Years ago we visited McKenzie bridge where The Log Cabin Inn had a long history of being a stagecoach stop, and where at that time it was a restaurant where they served wonderful food, and delicious Oregon berry cobblers.
Alas during our time away from Oregon the Log Cabin Inn burned to the ground. And what was once rustic cabins alongside it, are now replaced with exquisite houses, called cabins, that are for rent, at a goodly price, and will sleep 12 . Not what we wanted.

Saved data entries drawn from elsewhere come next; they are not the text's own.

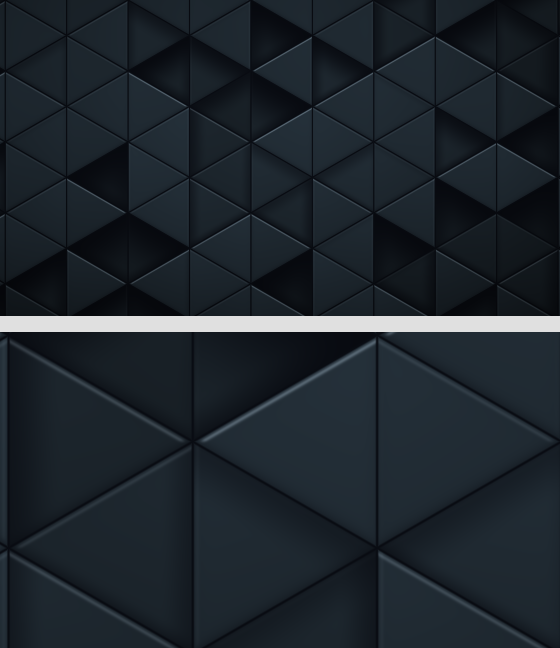
Top, the full canvas; bottom, a detail of the centre.
Reproduce this pattern procedurally as a Shadertoy shader.

```glsl
float hash(vec3 p) {
    p = fract(p * vec3(0.1031, 0.1130, 0.0973) + 0.37);
    p += dot(p, p.yzx + 33.33);
    return fract((p.x + p.y) * p.z);
}

// Side 0 points right, side 1 points left; about half the tiles are sunken.
float tileHeight(vec2 cell, float side) {
    return 1.0 - 0.95 * smoothstep(0.4, 1.0, hash(vec3(cell + 40.0, side * 7.0 + 3.0)));
}

// Light left after a taller neighbour shades the tile across an edge.
float edgeLight(float dist, float rise, float reach, float strength) {
    rise = max(rise, 0.0);
    float shade = min(rise * 1.9, 1.0) * strength;
    return 1.0 - shade * (1.0 - smoothstep(0.0, 0.012 + reach * rise, dist));
}

float bevelLine(float dist) {
    float t = (dist - 0.0050) / 0.0022;
    return exp(-t * t);
}

void mainImage(out vec4 fragColor, in vec2 fragCoord) {
    vec2 p = fragCoord / iResolution.y;
    float pixel = 1.0 / iResolution.y;

    // Skewed lattice of equilateral triangles with vertical sides
    float altitude = 0.1944;
    vec2 lattice = vec2((p.x - 0.0165) / altitude, (p.y - 0.102) / 0.2245);
    lattice.y -= 0.5 * lattice.x;
    vec2 cell = floor(lattice);
    vec2 f = lattice - cell;
    float side = step(1.0, f.x + f.y);

    // Distances to the vertical, upper and lower edges, with neighbour heights
    vec3 dist;
    vec3 neighbour;
    if (side < 0.5) {
        dist = vec3(f.x, 1.0 - f.x - f.y, f.y);
        neighbour = vec3(tileHeight(cell - vec2(1, 0), 1.0),
                         tileHeight(cell, 1.0),
                         tileHeight(cell - vec2(0, 1), 1.0));
    } else {
        dist = vec3(1.0 - f.x, 1.0 - f.y, f.x + f.y - 1.0);
        neighbour = vec3(tileHeight(cell + vec2(1, 0), 0.0),
                         tileHeight(cell + vec2(0, 1), 0.0),
                         tileHeight(cell, 0.0));
    }
    dist *= altitude;
    float height = tileHeight(cell, side);
    vec3 rise = neighbour - height;
    float nearest = min(dist.x, min(dist.y, dist.z));

    // Tile face, slightly lighter toward its upper edge
    float tint = 0.96 + 0.08 * hash(vec3(cell + 71.0, side + 19.0));
    vec3 color = vec3(0.125, 0.165, 0.197) * tint * mix(0.72, 1.0, height);
    color *= 0.95 + 0.09 * smoothstep(0.0, altitude, dist.z);

    // Cast shadows and darkening along the seams
    float light = edgeLight(dist.x, rise.x, 0.07, 0.55);
    light *= edgeLight(dist.y, rise.y, 0.19, 0.95);
    light *= edgeLight(dist.z, rise.z, 0.035, 0.5);
    light *= 1.0 - 0.35 * exp(-dist.z / 0.006);
    light *= 1.0 - 0.12 * exp(-nearest / 0.006);
    color = mix(vec3(0.026, 0.034, 0.056), color, light);

    // Lit bevels
    float upperLight = bevelLine(dist.y) * smoothstep(-0.3, 0.6, -rise.y);
    float sideLight = bevelLine(dist.x) * smoothstep(-0.2, 0.7, -rise.x);
    float inside = smoothstep(0.002, 0.009, dist.z);
    color += vec3(0.18, 0.195, 0.205) * (upperLight + 0.15 * sideLight) * inside;

    // Dark gaps
    float gap = smoothstep(0.0, 0.0018 + 0.6 * pixel, nearest);
    color = mix(vec3(0.032, 0.042, 0.066), color, gap);

    // Broad falloff toward the borders
    vec2 q = fragCoord / iResolution.xy - vec2(0.5, 0.6);
    color *= 1.09 - 0.9 * dot(q, q);
    fragColor = vec4(color, 1.0);
}
```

However, across the street, from what used to be the Log Cabin Inn, is a small convenience.grocery store, and within that store is The Obsidian Grill. You wouldn’t believe how good their food is. “Fresh ingredients,” they say. It makes a difference, attention to detail. Salad fresh, crisp, and the blacked chicken sandwich, on an artisan bun, bacon, peppers, red cabbage coleslaw, I don’t know what all. Mine was perfect.
Husband dear had pulled pork, that he loved. Behind the grill existed a large area, partly covered, partly open, mulched with bark, and littered with picnic tables. There you could while away the hours, or eat and run. A movie screen was set up, but the movies hadn’t begun yet. But what a great idea.

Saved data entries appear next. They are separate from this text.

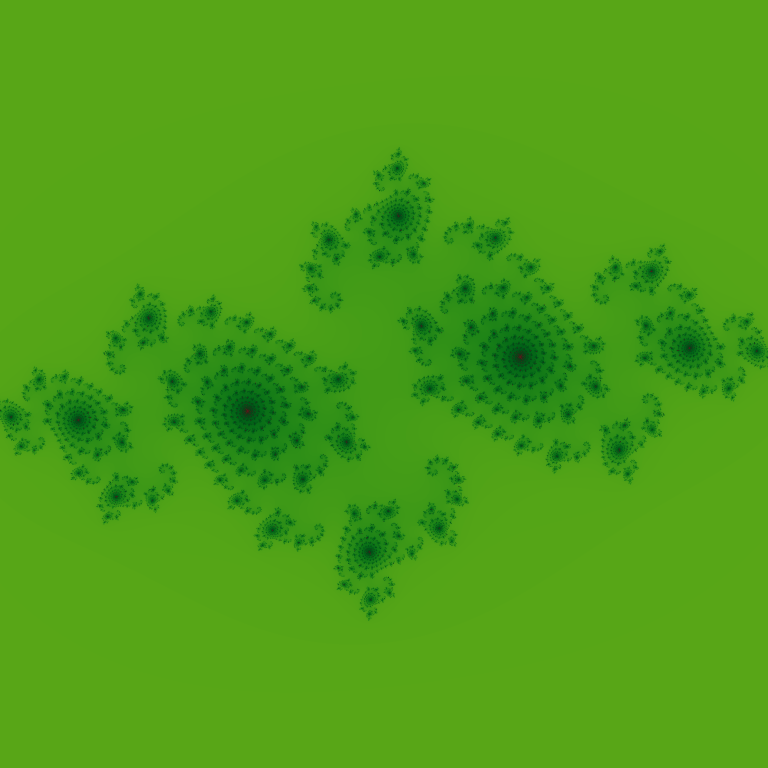
Reproduce this background procedurally as a WebGL 2 fragment shader.

```glsl
#version 300 es
precision highp float;
// Green Julia set: z -> z*z + c is iterated for each point, and the escape
// count drives a slow cosine palette from leaf green to dark green and red.
// Each pixel averages a small grid of samples to smooth the fine dust.

uniform vec2 u_resolution;
out vec4 outColor;

const vec2 JULIA_C = vec2(-0.7447, -0.1995);
const float HALF_WIDTH = 1.413;       // plane units from centre to canvas edge
const float ESCAPE_RADIUS = 2.0;
const int MAX_STEPS = 256;
const int SAMPLES = 2;                // samples per pixel side

const float PHASE_PER_STEP = 0.0053;
const vec3 PALETTE_PHASE = vec3(1.875, 1.255, 2.53);
const vec3 PALETTE_RATE = vec3(2.0, 1.0, 0.0);

vec2 complexSquare(vec2 z) {
    return vec2(z.x * z.x - z.y * z.y, 2.0 * z.x * z.y);
}

// Number of steps before the orbit leaves the escape circle
float escapeCount(vec2 z) {
    int steps = 0;
    for (int i = 0; i < MAX_STEPS; i++) {
        if (dot(z, z) > ESCAPE_RADIUS * ESCAPE_RADIUS) break;
        z = complexSquare(z) + JULIA_C;
        steps++;
    }
    return float(steps);
}

vec3 palette(float count) {
    float phase = count * PHASE_PER_STEP;
    return 0.5 + 0.5 * cos(PALETTE_PHASE + PALETTE_RATE * phase);
}

void main() {
    float canvasSize = min(u_resolution.x, u_resolution.y);
    vec3 color = vec3(0.0);

    // Supersampling grid inside the pixel
    for (int j = 0; j < SAMPLES; j++) {
        for (int i = 0; i < SAMPLES; i++) {
            vec2 offset = (vec2(i, j) + 0.5) / float(SAMPLES) - 0.5;
            vec2 point = gl_FragCoord.xy + offset - 0.5 * u_resolution;
            color += palette(escapeCount(point * 2.0 * HALF_WIDTH / canvasSize));
        }
    }

    outColor = vec4(color / float(SAMPLES * SAMPLES), 1.0);
}
```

That was our destination this fourth of July, and our cabin within blocks of it.
Our cabin in the woods
where we shared champagne with friendly neighbors from Bend.

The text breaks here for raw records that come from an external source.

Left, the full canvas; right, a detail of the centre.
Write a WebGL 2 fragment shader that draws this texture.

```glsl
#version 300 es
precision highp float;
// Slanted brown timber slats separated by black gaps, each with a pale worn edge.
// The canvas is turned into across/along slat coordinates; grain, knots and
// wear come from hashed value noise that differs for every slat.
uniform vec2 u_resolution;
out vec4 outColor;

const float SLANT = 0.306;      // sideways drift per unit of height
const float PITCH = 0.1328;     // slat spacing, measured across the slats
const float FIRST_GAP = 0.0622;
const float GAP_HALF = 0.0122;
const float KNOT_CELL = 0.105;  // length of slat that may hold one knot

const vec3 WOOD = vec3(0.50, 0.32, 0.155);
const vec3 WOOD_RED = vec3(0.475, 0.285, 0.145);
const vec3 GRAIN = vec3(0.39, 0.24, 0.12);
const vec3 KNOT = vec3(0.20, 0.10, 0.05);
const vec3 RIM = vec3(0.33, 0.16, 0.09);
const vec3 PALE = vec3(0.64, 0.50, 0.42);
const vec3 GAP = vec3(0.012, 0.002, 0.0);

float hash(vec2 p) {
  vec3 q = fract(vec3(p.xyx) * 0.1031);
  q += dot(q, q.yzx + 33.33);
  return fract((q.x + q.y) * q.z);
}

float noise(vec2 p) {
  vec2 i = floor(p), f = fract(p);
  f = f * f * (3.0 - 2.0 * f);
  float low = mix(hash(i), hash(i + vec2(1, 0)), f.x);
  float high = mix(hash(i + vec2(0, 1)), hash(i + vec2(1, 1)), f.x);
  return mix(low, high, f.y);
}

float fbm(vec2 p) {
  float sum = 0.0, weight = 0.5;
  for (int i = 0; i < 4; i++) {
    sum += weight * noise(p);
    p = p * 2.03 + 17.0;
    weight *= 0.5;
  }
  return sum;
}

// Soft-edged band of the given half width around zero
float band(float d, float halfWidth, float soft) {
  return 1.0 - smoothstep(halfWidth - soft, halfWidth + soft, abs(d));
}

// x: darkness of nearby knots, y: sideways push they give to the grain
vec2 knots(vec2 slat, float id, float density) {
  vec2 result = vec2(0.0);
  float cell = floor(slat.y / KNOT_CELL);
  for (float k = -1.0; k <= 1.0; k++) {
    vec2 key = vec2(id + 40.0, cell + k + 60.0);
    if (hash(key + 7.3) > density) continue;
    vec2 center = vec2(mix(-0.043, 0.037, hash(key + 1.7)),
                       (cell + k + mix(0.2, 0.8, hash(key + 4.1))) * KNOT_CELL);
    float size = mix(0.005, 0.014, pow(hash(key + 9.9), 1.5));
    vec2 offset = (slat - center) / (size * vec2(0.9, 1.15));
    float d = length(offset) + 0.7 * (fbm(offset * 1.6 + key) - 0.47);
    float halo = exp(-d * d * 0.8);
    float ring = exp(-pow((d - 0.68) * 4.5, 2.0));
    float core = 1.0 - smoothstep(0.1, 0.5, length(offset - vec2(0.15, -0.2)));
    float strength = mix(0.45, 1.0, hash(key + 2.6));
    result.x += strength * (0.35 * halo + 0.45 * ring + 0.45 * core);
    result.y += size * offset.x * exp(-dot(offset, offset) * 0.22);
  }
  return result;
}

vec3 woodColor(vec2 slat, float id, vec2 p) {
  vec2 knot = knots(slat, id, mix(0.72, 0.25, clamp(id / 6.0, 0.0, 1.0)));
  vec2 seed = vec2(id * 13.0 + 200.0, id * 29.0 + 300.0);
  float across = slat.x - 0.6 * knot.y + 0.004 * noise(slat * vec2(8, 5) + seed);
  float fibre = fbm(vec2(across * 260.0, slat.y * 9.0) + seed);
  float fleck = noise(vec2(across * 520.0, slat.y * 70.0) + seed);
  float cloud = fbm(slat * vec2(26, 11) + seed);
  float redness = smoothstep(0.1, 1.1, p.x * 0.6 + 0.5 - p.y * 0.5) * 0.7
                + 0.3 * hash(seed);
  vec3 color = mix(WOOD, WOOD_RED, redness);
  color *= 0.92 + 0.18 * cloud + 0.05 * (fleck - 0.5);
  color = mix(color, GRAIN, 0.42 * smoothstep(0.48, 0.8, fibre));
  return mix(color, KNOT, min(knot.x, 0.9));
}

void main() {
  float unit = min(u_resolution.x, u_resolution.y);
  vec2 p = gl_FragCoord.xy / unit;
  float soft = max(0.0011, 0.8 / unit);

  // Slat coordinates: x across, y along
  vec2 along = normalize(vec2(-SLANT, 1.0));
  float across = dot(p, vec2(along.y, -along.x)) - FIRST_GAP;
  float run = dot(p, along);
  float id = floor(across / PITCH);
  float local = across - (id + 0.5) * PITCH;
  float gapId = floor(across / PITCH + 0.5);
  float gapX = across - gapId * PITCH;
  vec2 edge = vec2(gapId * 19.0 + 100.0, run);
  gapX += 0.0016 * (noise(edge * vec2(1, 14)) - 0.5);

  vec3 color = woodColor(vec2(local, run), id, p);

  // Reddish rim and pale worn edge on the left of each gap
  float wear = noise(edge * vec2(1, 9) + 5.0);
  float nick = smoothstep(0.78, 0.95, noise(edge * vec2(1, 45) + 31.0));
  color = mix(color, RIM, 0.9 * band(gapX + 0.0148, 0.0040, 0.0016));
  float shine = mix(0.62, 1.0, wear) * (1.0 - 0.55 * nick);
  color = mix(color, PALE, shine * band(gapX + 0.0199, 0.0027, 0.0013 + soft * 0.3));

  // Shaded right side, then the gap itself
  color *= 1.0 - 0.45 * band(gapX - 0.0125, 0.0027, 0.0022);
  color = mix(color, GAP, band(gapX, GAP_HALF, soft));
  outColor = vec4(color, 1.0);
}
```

The Mighty McKenzie River
Look straight ahead
If you travel on up the McKenzie, you will find roaring, turbulent waterfalls, and farther on you will come to Clear Lake. Three thousand years ago the lake was formed by a volcanic eruption that damned up the river and created the lake. The water drains from the lake forming the McKenzie. The headwaters of the McKenzie collects above the lake from snow melt from the Three Sisters Mountains.
The McKenzie is the only tributary to the Willamette River that doesn’t have an Indian name. Phooey. It has a trapper/explorer’s name.
No motor boats are allowed on the lake, but they rent rowboats, and Daughter number one, grandson, Sweetpea and I took advantage of their offer. We took turns rowing and wove our way out onto the beautiful lake. Along the shores we could see little white butts in the air as Canadian geese struggled to feed on the underwater plant life while their floatation devices struggled to keep them afloat.
Clear Lake dock
Look who decided to join us.
And finally, on the way home, a photo of a wall that formed the entrance to Sahalie Falls built by the CCC--The Civilian Conservation Corps 1933-1942. Look at the precision of the rock work. Franklin D. Roosevelt, long interested in conservation, created the CCC to relieve families who had difficulty finding work during the great depression. One of Roosevelt's most successful New Deals, this one gave men food, shelter, clothing and a wage of $30 per month, $25 of which they had to send home to their families. (In 1970 this wage was equivalent to $570.)
Visit Timberline Lodge, sometimes, and there you will find exquisite carvings decorating the banisters created by the CCC.
It ’s estimated that some 57,000 illiterate men learned to read and write in CCC camps.